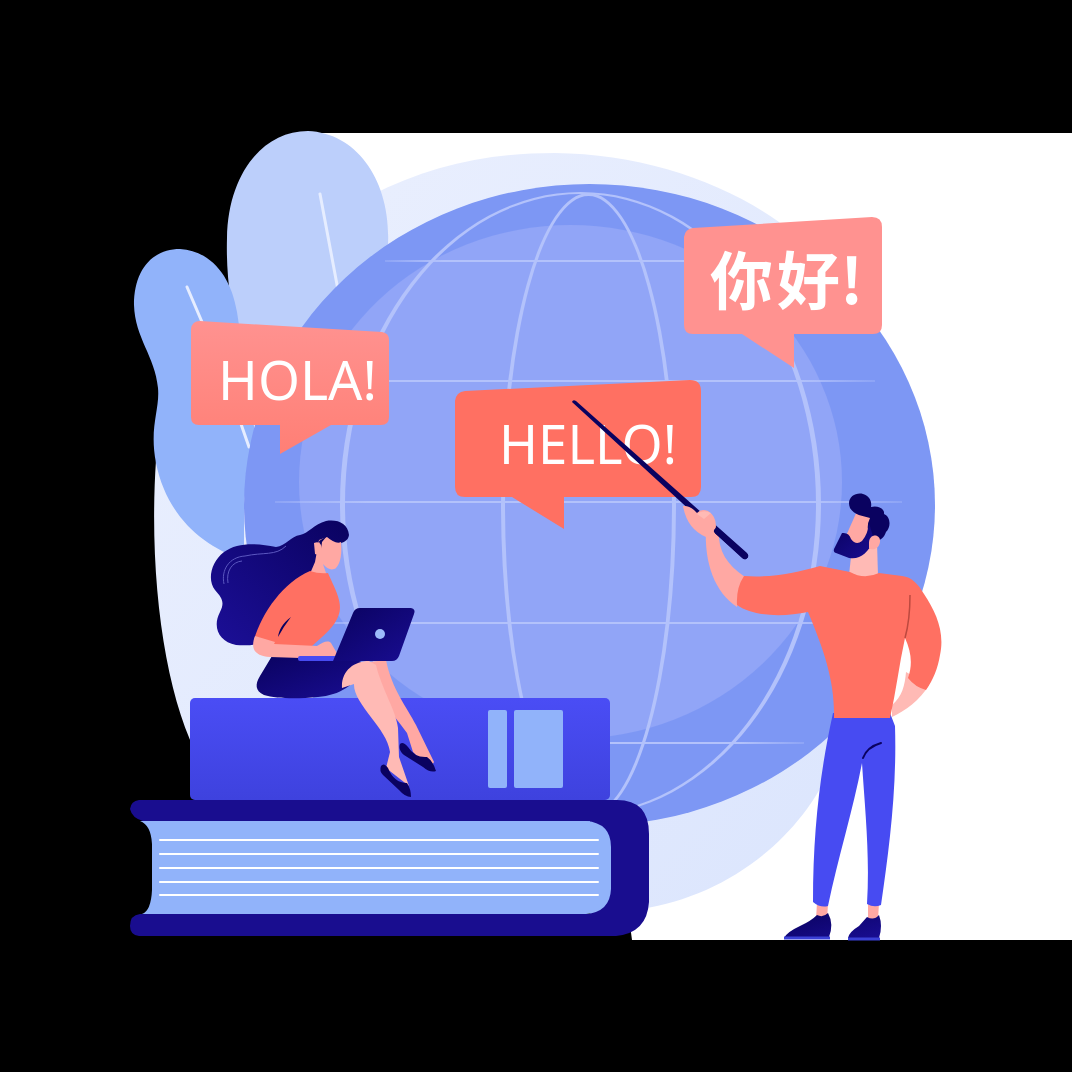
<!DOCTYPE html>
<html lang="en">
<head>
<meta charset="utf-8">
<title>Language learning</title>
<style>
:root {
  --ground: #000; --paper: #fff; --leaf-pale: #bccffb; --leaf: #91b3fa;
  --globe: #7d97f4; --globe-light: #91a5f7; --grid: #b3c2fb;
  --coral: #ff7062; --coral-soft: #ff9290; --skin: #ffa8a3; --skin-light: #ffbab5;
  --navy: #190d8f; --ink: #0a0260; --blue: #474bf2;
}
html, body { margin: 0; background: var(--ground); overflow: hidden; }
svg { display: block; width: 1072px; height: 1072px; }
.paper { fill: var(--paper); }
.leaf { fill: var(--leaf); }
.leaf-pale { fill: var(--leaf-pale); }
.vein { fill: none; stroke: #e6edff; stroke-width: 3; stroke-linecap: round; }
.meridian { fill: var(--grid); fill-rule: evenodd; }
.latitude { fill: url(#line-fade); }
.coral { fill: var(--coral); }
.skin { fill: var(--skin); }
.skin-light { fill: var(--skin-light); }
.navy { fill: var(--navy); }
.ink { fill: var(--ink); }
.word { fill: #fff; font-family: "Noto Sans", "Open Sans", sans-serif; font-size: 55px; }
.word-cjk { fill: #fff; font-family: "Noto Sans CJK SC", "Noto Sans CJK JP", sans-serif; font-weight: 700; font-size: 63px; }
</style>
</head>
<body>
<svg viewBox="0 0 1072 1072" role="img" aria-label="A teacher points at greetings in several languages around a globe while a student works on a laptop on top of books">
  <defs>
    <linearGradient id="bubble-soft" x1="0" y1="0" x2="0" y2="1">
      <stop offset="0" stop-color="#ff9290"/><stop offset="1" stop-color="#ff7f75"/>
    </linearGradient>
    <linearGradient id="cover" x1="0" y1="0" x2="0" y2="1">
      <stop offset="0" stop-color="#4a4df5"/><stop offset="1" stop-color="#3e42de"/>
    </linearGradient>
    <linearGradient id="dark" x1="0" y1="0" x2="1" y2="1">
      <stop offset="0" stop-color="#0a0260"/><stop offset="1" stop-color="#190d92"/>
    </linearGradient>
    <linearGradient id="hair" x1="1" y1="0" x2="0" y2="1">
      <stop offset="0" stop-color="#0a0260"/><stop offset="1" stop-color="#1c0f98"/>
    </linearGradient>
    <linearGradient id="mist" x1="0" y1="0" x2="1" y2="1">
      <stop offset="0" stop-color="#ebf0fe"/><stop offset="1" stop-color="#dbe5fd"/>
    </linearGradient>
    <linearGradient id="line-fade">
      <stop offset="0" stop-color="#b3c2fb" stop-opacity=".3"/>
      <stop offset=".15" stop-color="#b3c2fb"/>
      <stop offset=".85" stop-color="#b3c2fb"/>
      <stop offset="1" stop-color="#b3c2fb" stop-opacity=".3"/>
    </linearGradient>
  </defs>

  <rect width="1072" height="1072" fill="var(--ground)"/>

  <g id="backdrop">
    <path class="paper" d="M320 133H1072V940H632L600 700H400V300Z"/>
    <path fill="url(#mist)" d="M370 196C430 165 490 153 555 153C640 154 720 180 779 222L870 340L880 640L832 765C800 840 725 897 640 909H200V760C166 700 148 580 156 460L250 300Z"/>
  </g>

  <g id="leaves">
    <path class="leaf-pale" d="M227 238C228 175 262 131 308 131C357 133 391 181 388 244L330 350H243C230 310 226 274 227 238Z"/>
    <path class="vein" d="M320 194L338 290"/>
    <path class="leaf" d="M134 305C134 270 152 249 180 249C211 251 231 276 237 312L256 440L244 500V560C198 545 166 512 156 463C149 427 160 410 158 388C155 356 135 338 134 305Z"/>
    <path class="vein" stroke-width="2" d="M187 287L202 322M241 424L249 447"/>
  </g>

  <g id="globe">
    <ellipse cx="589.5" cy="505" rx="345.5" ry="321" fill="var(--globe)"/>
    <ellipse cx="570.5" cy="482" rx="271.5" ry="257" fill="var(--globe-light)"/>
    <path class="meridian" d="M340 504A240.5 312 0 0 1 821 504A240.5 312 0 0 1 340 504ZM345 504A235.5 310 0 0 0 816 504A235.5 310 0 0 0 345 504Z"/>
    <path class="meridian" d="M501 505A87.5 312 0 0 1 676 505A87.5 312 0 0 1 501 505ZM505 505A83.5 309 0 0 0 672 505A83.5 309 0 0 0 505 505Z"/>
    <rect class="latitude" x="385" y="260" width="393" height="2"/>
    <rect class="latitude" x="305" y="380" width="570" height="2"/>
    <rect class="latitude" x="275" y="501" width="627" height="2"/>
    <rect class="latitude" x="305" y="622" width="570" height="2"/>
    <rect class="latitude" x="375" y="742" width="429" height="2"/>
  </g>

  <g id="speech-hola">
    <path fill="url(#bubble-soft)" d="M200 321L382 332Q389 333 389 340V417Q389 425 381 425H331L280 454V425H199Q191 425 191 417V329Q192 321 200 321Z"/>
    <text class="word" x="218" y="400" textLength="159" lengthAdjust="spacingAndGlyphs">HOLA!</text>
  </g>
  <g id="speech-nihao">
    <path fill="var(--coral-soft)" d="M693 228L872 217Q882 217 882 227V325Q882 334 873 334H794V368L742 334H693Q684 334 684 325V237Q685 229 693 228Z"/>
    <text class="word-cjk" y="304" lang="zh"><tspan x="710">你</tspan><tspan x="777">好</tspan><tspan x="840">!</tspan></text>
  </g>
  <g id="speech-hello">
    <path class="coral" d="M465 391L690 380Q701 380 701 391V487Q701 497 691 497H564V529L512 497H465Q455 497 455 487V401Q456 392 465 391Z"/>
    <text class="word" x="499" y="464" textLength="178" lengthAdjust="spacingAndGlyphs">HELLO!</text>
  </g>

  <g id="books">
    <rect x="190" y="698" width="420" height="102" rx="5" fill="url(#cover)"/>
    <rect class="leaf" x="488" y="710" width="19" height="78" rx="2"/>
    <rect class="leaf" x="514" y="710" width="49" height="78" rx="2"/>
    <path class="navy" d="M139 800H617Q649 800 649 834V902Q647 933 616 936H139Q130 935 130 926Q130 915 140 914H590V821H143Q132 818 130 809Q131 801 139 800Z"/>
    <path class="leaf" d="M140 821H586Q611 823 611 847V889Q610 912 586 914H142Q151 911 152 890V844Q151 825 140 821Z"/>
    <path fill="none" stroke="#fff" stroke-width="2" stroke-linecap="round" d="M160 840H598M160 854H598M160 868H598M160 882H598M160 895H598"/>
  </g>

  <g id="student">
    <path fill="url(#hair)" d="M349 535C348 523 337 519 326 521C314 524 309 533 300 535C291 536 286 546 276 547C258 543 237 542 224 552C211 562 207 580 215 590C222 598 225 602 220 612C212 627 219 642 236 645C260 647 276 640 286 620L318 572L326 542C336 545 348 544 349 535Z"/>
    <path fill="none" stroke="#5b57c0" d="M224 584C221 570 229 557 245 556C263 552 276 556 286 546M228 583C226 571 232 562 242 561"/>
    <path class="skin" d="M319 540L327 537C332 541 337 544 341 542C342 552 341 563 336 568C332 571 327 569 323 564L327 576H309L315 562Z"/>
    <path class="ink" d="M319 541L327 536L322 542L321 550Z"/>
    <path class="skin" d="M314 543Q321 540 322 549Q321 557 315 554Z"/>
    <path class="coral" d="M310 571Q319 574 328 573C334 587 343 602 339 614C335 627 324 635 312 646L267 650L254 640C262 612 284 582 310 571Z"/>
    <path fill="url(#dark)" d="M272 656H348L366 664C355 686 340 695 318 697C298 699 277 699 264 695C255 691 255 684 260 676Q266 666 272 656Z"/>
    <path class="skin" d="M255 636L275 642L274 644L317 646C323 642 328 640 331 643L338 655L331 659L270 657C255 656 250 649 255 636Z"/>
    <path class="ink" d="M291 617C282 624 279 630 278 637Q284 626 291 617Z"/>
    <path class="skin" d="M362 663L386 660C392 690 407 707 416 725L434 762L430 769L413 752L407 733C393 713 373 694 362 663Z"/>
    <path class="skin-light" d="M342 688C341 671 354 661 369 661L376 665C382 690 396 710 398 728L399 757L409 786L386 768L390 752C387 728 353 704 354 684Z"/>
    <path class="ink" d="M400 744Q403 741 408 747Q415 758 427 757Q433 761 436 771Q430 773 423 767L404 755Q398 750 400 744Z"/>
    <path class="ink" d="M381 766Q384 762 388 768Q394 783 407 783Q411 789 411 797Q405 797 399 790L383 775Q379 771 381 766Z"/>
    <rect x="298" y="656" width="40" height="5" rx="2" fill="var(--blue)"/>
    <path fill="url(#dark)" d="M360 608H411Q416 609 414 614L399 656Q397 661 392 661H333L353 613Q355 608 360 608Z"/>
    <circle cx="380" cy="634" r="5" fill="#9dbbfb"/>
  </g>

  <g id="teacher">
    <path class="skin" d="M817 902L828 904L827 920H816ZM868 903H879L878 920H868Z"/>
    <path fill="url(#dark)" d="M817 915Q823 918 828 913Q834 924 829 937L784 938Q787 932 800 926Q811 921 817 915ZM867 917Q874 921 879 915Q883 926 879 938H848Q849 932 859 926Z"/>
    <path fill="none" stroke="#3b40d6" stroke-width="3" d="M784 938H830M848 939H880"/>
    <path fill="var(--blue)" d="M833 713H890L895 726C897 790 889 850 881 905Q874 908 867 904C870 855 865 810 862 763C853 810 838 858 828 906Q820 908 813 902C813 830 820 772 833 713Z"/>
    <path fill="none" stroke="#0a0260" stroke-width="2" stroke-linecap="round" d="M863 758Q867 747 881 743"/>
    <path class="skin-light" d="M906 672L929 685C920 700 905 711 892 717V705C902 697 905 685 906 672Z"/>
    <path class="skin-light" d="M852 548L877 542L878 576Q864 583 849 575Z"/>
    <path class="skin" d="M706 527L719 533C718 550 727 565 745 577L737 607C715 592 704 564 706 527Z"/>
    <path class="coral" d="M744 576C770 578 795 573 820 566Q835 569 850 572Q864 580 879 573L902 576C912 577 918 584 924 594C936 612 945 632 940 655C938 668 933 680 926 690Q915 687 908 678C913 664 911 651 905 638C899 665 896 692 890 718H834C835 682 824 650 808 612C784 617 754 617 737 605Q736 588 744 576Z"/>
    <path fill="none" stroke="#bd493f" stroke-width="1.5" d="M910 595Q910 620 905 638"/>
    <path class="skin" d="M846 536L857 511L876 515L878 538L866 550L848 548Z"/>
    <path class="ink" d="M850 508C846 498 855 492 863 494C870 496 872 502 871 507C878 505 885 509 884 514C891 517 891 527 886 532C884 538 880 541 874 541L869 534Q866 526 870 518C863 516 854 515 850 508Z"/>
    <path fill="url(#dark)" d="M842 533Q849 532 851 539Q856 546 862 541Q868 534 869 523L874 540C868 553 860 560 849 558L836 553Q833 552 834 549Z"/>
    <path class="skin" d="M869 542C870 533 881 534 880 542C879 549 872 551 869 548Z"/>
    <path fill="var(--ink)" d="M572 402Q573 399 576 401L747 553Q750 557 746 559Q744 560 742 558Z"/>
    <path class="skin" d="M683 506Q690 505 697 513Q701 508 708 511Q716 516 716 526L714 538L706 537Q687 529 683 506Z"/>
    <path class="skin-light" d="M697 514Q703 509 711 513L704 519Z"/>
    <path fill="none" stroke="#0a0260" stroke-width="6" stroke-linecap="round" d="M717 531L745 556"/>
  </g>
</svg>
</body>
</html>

+ + + + + + +

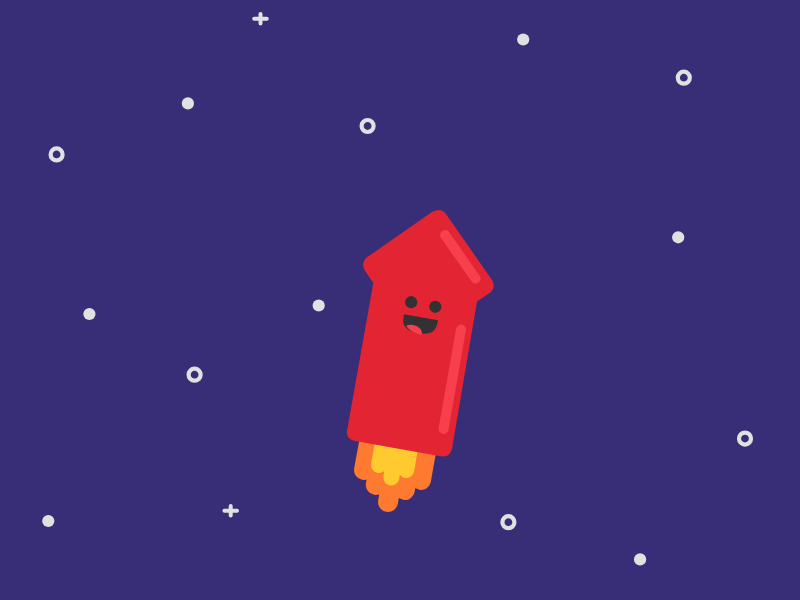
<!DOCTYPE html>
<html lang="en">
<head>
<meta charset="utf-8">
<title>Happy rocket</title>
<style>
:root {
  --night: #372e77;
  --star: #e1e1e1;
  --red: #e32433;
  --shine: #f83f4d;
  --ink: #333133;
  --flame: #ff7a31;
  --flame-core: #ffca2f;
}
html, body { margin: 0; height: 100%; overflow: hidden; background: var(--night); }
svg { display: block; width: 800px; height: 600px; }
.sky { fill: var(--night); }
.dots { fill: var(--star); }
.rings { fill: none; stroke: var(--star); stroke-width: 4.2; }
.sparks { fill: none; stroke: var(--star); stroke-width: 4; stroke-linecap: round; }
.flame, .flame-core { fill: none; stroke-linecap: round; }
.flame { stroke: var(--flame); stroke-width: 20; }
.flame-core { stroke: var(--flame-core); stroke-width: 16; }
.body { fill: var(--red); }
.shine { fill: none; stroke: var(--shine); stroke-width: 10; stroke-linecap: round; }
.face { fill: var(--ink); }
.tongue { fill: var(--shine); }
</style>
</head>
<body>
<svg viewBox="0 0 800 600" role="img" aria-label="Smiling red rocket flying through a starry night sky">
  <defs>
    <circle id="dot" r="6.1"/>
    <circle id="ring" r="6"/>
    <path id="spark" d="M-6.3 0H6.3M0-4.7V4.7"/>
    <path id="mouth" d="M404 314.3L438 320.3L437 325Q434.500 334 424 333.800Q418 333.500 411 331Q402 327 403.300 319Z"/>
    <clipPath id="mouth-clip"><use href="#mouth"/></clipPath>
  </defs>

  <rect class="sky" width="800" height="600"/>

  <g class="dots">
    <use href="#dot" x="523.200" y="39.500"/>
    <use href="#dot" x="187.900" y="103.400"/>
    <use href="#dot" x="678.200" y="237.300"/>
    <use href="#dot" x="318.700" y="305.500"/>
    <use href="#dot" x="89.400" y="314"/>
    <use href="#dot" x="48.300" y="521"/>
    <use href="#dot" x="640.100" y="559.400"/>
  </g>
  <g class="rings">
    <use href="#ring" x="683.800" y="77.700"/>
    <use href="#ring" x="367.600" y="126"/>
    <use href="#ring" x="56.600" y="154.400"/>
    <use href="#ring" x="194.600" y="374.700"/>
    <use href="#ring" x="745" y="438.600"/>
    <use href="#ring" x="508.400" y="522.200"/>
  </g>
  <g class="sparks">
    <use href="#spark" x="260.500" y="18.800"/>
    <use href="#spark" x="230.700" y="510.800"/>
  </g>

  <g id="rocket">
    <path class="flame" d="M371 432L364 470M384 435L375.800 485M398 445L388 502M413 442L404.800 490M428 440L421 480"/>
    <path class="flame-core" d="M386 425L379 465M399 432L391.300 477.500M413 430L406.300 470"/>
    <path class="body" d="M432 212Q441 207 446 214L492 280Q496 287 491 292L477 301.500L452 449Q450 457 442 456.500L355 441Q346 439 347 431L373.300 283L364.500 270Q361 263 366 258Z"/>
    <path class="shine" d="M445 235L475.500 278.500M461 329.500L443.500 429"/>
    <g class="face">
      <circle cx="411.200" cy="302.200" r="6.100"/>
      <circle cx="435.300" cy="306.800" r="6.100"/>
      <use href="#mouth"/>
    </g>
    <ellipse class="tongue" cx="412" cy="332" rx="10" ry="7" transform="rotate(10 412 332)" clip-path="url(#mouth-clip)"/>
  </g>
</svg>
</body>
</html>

+ + + + + + +

§ PROBLEM TO SOLVE
Determine how many lines of the entries contain the string "latitude", and reply with nothing but the number.

§ FINAL ANSWER
6